Saved entries
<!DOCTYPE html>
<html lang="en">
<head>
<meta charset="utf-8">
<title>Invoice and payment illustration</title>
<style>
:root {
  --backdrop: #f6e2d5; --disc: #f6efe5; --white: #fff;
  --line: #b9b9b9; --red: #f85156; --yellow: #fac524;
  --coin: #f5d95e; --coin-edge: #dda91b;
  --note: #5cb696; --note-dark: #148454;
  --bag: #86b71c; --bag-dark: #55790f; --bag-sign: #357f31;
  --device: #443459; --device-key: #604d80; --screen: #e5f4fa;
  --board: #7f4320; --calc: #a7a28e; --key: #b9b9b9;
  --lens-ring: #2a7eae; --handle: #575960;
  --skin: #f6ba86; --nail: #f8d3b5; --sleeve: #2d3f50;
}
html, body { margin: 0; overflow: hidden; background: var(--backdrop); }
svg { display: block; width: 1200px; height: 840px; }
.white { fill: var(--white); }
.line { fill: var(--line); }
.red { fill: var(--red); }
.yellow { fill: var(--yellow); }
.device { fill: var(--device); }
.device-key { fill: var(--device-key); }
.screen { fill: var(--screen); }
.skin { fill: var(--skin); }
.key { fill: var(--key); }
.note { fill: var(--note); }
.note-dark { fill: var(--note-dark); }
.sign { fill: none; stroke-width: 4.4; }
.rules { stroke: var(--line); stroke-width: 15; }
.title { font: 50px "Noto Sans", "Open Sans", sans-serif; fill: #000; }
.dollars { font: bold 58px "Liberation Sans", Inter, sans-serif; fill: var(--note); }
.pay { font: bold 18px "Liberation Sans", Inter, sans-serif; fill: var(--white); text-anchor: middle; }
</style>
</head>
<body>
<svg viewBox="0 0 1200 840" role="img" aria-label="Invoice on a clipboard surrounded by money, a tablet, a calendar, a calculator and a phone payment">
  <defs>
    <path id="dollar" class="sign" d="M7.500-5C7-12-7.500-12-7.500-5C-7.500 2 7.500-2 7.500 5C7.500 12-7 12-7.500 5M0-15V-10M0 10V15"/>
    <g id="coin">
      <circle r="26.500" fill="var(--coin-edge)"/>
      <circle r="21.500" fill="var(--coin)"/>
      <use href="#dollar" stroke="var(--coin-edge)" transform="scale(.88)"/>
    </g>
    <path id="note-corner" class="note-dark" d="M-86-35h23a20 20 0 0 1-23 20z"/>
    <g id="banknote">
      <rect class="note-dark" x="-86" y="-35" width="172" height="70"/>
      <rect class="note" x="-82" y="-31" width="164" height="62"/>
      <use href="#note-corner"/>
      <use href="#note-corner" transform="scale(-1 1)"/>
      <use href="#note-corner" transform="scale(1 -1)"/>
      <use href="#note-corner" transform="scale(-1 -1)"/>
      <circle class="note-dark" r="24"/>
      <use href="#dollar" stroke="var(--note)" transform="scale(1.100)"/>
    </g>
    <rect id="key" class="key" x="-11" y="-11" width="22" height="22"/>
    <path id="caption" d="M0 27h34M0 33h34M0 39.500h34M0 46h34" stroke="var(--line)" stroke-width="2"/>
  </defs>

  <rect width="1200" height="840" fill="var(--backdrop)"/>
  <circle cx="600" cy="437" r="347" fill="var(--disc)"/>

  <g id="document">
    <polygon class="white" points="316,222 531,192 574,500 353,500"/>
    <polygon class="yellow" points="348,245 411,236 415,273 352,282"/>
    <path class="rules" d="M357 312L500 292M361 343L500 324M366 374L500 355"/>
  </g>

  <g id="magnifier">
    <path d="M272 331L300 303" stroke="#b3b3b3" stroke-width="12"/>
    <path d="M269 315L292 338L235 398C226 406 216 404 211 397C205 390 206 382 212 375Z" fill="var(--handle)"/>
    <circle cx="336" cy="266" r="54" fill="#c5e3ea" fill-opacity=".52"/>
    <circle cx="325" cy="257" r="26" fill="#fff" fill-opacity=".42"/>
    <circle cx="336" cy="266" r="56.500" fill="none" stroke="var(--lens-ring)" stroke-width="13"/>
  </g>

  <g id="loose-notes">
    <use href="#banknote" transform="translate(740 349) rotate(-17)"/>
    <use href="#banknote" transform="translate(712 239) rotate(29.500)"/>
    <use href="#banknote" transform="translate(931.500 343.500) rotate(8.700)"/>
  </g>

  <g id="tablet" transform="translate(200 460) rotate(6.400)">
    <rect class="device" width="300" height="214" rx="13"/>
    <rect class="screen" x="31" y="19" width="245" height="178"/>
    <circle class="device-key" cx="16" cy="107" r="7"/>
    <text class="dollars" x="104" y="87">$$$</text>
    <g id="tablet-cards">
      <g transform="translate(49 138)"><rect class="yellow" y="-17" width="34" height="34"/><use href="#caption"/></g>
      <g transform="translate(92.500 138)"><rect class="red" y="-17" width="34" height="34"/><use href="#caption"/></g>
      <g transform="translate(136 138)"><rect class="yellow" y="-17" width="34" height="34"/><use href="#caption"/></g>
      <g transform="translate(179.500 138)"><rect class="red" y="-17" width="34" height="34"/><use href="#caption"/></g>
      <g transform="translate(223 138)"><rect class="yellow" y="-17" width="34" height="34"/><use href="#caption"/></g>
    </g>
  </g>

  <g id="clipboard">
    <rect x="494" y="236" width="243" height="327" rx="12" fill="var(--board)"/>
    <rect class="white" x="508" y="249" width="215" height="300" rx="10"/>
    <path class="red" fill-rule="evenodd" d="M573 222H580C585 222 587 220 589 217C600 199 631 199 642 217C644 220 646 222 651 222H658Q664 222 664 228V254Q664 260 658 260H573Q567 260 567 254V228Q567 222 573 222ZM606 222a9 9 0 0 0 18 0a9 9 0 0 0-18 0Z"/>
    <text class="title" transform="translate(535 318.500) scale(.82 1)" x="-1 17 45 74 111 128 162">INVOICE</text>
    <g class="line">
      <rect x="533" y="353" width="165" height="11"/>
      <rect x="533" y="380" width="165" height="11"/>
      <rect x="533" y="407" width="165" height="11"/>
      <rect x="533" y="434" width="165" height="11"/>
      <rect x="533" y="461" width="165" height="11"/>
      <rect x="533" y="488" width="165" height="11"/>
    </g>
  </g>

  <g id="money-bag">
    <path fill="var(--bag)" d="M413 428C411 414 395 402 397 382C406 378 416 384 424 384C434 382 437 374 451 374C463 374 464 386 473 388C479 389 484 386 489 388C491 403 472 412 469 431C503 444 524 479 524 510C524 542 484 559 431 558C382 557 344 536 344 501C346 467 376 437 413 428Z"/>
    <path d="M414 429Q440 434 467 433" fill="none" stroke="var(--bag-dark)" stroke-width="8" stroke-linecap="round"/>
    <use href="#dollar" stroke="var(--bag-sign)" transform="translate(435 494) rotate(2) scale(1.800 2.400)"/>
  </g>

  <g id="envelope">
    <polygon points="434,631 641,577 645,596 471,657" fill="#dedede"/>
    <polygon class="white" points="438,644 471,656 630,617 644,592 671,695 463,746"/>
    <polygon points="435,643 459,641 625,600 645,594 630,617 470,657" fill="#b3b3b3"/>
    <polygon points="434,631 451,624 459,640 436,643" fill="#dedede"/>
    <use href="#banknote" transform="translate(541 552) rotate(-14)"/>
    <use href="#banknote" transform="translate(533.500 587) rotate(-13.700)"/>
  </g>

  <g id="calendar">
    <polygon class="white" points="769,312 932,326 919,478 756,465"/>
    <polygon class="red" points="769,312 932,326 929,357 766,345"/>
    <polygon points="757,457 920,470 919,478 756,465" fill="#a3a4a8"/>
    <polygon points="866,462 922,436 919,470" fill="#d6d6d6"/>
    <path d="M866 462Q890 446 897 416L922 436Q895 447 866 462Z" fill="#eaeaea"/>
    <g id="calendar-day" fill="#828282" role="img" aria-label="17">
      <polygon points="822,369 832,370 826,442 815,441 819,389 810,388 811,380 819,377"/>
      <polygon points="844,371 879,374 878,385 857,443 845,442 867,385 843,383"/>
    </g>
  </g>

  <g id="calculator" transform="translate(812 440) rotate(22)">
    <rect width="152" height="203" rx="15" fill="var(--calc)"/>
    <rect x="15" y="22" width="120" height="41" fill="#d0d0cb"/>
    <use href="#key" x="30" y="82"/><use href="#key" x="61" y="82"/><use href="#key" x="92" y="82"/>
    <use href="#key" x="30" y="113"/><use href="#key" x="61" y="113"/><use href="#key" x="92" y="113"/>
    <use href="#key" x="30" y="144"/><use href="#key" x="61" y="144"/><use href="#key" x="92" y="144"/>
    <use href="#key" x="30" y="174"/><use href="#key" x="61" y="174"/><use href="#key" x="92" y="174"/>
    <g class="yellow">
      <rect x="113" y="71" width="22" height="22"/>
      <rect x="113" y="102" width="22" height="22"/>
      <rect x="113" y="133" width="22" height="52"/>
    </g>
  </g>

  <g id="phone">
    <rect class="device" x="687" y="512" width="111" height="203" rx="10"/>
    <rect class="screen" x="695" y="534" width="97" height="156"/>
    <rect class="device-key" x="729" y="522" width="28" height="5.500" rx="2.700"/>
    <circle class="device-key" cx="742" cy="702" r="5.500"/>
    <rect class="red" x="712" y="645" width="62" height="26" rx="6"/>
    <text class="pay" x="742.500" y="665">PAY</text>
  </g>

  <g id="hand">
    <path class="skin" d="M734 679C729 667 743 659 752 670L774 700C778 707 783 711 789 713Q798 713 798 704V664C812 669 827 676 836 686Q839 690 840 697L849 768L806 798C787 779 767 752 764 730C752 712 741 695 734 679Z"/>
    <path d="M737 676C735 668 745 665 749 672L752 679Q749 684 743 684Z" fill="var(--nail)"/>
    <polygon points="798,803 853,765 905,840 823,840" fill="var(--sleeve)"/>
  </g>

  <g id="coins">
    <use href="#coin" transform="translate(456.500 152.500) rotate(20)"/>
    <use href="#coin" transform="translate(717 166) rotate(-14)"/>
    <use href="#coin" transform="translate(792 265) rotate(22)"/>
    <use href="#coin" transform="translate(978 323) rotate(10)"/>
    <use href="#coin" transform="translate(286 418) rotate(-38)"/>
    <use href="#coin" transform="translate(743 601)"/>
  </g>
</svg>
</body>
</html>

==

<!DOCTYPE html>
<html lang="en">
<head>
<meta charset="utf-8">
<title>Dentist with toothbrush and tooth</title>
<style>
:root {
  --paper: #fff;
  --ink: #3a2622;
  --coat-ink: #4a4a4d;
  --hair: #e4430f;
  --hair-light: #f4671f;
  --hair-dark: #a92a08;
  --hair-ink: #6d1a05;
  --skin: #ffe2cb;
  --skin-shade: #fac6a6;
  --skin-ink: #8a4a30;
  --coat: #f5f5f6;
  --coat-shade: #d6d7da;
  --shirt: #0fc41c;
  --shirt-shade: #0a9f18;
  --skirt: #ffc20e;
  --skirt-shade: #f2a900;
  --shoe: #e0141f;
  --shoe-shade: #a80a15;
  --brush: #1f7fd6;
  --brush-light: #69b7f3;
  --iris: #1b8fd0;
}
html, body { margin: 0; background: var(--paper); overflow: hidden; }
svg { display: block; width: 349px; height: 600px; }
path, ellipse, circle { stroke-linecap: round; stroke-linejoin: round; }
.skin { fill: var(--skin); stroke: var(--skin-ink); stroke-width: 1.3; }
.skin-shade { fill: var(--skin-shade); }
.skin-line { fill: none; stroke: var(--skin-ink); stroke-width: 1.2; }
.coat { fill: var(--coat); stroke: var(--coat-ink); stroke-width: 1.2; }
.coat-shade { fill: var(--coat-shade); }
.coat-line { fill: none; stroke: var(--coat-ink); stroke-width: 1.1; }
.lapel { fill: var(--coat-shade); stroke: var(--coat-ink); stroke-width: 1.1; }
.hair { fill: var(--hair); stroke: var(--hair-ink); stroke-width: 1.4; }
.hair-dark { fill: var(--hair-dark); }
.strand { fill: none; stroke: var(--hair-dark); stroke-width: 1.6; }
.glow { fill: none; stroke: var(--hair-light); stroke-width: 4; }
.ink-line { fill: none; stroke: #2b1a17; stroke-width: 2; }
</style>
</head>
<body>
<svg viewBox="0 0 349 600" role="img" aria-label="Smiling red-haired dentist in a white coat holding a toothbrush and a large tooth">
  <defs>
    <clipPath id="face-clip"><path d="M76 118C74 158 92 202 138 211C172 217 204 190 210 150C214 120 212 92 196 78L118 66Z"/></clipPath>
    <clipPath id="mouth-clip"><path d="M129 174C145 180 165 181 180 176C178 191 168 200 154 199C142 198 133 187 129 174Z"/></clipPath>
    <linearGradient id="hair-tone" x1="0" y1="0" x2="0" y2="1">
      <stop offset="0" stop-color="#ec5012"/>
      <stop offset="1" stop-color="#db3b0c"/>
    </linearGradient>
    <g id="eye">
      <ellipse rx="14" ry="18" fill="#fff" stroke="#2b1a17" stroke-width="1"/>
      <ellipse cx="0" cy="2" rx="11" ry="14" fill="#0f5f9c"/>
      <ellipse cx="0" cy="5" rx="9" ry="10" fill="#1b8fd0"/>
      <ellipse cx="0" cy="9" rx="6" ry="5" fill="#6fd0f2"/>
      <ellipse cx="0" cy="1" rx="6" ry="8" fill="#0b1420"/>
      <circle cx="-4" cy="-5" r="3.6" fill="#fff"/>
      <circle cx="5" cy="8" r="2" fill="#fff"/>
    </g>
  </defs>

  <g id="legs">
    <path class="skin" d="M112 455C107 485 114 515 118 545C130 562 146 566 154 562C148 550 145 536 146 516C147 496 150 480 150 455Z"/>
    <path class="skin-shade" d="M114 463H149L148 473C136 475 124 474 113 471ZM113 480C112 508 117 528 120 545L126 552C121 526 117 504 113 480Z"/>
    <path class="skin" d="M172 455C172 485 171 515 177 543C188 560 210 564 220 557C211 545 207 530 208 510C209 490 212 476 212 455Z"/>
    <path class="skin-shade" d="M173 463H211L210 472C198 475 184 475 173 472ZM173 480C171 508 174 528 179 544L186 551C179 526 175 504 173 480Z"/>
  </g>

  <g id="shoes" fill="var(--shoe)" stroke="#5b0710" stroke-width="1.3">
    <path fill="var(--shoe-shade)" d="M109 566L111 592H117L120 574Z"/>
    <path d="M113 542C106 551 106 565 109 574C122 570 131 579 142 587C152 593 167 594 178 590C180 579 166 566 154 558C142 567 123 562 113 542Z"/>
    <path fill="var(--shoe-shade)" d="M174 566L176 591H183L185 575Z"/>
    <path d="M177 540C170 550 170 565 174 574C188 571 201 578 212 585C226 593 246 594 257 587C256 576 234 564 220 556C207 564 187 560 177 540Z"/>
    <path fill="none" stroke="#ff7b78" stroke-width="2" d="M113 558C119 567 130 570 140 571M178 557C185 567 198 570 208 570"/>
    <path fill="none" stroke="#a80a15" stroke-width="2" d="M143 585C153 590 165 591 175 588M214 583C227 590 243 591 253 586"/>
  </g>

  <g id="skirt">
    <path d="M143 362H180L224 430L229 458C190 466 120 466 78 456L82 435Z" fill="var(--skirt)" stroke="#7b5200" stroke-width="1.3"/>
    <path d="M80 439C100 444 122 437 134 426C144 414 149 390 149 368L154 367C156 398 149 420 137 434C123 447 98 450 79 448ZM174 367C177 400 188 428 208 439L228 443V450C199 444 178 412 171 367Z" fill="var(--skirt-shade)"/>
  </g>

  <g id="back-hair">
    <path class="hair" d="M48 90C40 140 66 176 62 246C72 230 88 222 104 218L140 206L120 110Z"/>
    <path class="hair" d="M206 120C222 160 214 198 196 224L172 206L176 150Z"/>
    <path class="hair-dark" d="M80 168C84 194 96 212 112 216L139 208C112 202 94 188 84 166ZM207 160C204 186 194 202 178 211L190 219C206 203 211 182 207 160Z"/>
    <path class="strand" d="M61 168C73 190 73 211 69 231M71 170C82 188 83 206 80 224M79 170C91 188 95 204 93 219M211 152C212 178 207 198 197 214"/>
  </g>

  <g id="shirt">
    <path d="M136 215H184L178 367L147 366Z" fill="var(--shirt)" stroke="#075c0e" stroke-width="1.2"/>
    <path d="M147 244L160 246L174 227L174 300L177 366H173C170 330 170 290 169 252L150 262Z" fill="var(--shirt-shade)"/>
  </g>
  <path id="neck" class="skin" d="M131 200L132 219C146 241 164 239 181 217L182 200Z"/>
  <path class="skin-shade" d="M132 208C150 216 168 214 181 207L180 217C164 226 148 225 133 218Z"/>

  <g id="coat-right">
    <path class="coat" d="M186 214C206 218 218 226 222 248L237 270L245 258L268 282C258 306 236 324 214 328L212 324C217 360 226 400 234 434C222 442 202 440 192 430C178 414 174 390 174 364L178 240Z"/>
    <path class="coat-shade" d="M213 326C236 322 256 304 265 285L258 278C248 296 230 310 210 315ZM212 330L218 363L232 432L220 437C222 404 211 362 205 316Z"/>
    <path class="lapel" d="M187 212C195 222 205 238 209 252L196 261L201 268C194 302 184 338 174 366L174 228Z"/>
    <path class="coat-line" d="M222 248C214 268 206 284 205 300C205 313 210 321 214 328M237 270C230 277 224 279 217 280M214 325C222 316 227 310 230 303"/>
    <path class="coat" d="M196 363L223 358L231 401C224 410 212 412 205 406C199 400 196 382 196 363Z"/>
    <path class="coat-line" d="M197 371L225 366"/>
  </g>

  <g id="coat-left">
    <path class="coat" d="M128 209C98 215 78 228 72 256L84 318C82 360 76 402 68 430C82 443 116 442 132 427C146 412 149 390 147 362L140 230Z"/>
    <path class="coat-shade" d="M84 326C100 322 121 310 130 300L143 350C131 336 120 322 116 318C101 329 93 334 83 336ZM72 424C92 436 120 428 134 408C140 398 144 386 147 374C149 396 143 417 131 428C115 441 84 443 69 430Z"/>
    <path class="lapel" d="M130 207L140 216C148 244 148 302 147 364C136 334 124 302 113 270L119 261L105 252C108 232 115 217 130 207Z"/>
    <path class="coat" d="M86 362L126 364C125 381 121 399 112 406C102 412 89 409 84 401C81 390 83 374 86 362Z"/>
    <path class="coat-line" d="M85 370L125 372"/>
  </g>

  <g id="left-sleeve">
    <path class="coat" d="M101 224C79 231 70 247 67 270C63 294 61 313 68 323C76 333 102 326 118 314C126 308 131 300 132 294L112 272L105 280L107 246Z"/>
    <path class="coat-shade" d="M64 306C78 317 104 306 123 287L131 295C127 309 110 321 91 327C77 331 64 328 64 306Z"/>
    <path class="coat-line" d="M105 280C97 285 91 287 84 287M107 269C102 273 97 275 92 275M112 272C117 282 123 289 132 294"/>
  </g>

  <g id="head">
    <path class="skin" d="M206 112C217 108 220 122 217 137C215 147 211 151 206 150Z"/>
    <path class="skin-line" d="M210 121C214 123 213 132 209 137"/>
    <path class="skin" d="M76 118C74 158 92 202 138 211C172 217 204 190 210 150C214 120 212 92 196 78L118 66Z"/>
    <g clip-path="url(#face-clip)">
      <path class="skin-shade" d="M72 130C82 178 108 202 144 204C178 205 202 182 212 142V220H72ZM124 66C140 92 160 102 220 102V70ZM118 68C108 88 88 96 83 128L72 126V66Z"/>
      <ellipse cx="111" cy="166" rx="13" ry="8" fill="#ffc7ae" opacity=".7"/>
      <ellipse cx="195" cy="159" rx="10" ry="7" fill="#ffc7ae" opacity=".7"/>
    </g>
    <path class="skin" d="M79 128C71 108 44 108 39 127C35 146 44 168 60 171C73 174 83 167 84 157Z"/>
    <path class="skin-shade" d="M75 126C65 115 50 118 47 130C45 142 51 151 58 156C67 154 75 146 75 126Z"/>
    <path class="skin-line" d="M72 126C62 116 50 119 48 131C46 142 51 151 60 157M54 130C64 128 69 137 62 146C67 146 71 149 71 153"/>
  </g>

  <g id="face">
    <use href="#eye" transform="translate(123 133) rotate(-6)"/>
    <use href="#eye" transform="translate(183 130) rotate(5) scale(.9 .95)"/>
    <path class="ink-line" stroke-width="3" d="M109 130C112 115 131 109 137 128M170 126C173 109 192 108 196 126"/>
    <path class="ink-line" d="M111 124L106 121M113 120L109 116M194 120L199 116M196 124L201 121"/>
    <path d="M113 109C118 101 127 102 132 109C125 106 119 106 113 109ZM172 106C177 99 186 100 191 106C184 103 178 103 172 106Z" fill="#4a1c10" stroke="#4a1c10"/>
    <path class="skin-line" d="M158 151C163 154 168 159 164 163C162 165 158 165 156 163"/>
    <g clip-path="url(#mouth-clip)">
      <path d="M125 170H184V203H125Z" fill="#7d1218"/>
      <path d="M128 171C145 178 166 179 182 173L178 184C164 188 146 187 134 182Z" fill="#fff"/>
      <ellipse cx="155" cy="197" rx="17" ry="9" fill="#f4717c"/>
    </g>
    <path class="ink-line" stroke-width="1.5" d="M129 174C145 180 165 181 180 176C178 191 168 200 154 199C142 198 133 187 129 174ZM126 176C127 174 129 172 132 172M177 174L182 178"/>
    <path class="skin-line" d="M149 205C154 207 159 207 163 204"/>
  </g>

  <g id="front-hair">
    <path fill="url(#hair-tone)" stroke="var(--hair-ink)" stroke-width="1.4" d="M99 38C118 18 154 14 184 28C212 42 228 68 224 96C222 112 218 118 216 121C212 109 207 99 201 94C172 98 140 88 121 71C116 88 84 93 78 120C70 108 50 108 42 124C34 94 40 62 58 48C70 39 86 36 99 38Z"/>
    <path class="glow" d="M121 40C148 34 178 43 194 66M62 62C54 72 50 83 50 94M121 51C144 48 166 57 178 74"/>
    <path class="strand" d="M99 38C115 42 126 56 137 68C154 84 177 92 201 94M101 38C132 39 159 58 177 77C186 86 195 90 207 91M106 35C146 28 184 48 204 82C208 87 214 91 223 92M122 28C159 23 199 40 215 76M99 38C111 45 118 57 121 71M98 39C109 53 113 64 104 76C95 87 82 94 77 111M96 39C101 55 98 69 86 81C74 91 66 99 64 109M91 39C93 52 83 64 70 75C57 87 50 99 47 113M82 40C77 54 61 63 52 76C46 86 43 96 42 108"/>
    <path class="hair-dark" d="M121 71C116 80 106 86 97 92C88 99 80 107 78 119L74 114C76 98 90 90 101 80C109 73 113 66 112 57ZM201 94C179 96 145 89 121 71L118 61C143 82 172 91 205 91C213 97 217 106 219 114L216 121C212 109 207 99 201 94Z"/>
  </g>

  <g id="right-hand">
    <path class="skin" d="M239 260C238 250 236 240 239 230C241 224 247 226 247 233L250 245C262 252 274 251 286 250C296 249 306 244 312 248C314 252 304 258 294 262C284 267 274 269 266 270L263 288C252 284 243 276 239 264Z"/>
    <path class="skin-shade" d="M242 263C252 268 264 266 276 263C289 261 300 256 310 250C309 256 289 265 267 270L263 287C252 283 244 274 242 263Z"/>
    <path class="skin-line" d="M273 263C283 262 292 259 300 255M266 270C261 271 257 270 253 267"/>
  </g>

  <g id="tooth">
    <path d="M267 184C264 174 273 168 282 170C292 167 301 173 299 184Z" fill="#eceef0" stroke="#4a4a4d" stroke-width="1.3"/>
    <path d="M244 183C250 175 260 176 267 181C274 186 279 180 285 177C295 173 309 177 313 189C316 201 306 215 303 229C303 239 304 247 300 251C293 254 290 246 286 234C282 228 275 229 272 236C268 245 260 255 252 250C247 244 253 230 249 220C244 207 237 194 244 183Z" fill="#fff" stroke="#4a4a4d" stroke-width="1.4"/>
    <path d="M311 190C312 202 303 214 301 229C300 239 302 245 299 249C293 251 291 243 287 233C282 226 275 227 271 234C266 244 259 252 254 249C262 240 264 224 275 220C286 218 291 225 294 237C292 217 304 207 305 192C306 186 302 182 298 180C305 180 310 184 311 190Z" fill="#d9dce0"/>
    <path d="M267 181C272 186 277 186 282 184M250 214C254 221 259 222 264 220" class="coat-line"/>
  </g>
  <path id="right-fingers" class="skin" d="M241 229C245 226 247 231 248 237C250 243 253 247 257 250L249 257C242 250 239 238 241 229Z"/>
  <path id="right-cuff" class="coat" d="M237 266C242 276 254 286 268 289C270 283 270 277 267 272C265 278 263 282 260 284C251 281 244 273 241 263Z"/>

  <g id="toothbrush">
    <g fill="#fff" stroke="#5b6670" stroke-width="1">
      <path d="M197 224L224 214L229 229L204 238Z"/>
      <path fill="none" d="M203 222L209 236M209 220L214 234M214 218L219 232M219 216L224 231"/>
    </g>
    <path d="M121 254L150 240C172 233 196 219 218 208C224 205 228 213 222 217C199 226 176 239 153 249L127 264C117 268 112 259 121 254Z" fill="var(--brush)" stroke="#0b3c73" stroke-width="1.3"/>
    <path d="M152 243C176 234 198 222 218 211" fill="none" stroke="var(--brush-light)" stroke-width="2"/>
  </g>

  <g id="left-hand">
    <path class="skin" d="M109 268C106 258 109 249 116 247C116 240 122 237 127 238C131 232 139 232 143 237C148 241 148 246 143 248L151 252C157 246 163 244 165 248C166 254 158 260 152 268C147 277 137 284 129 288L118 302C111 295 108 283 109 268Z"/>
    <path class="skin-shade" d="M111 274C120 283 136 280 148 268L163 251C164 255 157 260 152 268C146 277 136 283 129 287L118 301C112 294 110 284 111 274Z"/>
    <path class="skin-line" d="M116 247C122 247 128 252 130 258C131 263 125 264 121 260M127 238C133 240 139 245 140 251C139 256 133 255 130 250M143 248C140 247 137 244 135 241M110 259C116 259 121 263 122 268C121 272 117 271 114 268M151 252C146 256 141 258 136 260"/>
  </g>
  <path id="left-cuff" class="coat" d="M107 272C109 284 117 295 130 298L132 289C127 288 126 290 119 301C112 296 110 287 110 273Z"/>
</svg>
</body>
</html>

What you will do. From the entries above, write out only the lines starting at the line that holds "--coat-ink: #4a4a4d;" and ending at the line that holds "none; stroke: var(--skin-ink);", keeping both and matching them exactly.

Solution to this problem.
  --coat-ink: #4a4a4d;
  --hair: #e4430f;
  --hair-light: #f4671f;
  --hair-dark: #a92a08;
  --hair-ink: #6d1a05;
  --skin: #ffe2cb;
  --skin-shade: #fac6a6;
  --skin-ink: #8a4a30;
  --coat: #f5f5f6;
  --coat-shade: #d6d7da;
  --shirt: #0fc41c;
  --shirt-shade: #0a9f18;
  --skirt: #ffc20e;
  --skirt-shade: #f2a900;
  --shoe: #e0141f;
  --shoe-shade: #a80a15;
  --brush: #1f7fd6;
  --brush-light: #69b7f3;
  --iris: #1b8fd0;
}
html, body { margin: 0; background: var(--paper); overflow: hidden; }
svg { display: block; width: 349px; height: 600px; }
path, ellipse, circle { stroke-linecap: round; stroke-linejoin: round; }
.skin { fill: var(--skin); stroke: var(--skin-ink); stroke-width: 1.3; }
.skin-shade { fill: var(--skin-shade); }
.skin-line { fill: none; stroke: var(--skin-ink); stroke-width: 1.2; }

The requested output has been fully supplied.